The history of Ireland was the highlight for me, from medieval times right through to the troubles. I enjoy learning about history but strangely I only remember learning about World War II, Vietnam War, Cold War between USA and Russia, in school. This could be terrible memory on my part or perhaps the history of our Island is too dividing or contentious but it is so interesting and important to know about our own past. It helped put a lot into context for me, in terms of understanding the troubles better. Shameful to admit but much of the exhibition was new information to me, or perhaps felt new because of it’s presentation. In timeline format, I found it fascinating to work my way through the centuries to the present day. I would seriously recommend a visit to anyone who, like me, enjoys history and is a bit sketchy on some details of Irish past.

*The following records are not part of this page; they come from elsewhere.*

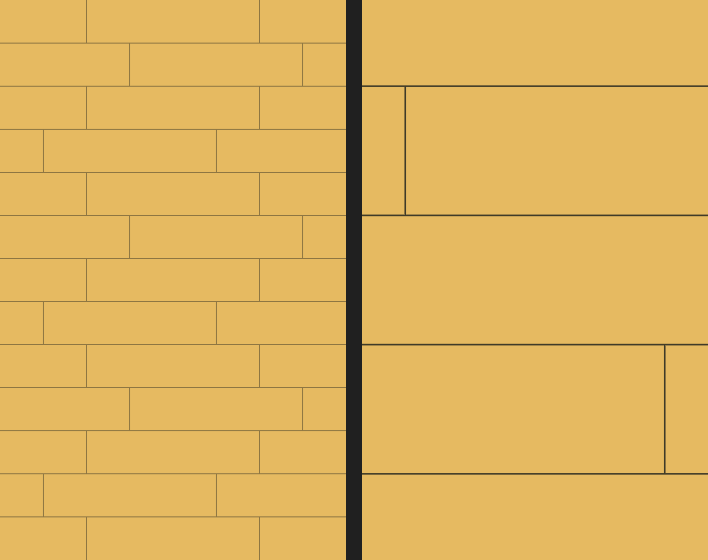
Left: the whole. Right: its middle third, enlarged.
Reproduce this pattern procedurally as a Shadertoy shader.

```glsl
// Flat ochre planks in a staggered bond: thirteen courses, two planks wide.
// Joints step by a quarter plank from course to course; every seam is a
// hairline whose exact pixel coverage keeps it smooth at any size.

// Share of a pixel covered by a line, given the distance to its centre.
float lineCoverage(float dist, float width, float pixel) {
    float low = max(dist - 0.5 * pixel, -0.5 * width);
    float high = min(dist + 0.5 * pixel, 0.5 * width);
    return clamp((high - low) / pixel, 0.0, 1.0);
}

void mainImage(out vec4 fragColor, in vec2 fragCoord) {
    const float courses = 13.0;
    const float planksAcross = 2.0;
    const float seamWidth = 0.00095; // in canvas heights

    vec2 uv = fragCoord / iResolution.xy;
    float pixel = 1.0 / iResolution.y;
    float aspect = iResolution.x / iResolution.y;

    // Horizontal seams, between courses only
    float y = uv.y * courses;
    float seam = clamp(round(y), 1.0, courses - 1.0);
    float bed = lineCoverage(abs(y - seam) / courses, seamWidth, pixel);

    // Vertical joints swing a quarter plank to either side of the middle
    float course = floor(y);
    float shift = 0.5 - 0.25 * sin(course * 1.5708);
    float x = fract(uv.x * planksAcross - shift + 0.5) - 0.5;
    float joint = lineCoverage(abs(x) * aspect / planksAcross, seamWidth, pixel);

    vec3 plankColor = vec3(0.902, 0.729, 0.380);
    vec3 seamColor = vec3(0.25, 0.23, 0.155);
    fragColor = vec4(mix(plankColor, seamColor, max(bed, joint)), 1.0);
}
```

A visiting exhibition, The Queen: Art and Image, was one that I found quite interesting too although did not like the layout of the exhibition at all. It contained various photos of the Queen since her coronation. Some photos are documentary and more informal, others are official portraits taken by Annie Leibowitz (love her!) and Cecil Beaton. There are also art pieces from Andy Warhol and Chris Levine. The content was good but the timeline through the decades wasn’t clear and chopped and changed from wall to wall- it didn’t flow well and was unclearly marked. However that aside, I enjoyed studying the photographs.
Through this exhibition and into another space, we were met with more modern art works under the title Silent Echoes. The title is taken from a recent acquisition Silent Echoes, Ohara (2008), a sound sculpture by American artist Bill Fontana made by recording the sounds echoing within a Japanese temple bell when it is ‘silent’. This piece could feel a little strange to some but I thought it was truly lovely. As you sit in darkness looking at the film of a bell- unmoving, the room is filled with sounds from within it. This drew particular emotions from me as it reminded me of someone dear who died in 2011. The sound and the apparent lack of movement- to the naked eye at least- was calming and warm.
There are many other areas of the Museum dedicated to the Living World with animal replicas and Ancient Egypt. We didn’t see everything during this visit so plan to go back again soon. The bonus is it is FREE admission- yay! Perfect for those of us on a budget and kids would also love much of the content in the exhibitions as well as us grown ups. There is a restaurant and shop, and the museum is located right beside Botanic Gardens so very easy to get to. You can usually find parking on a side street (depending on time of visit).
A thumbs up from me on the Ulster Museum! Our next stop is Ulster American Folk Park, Omagh….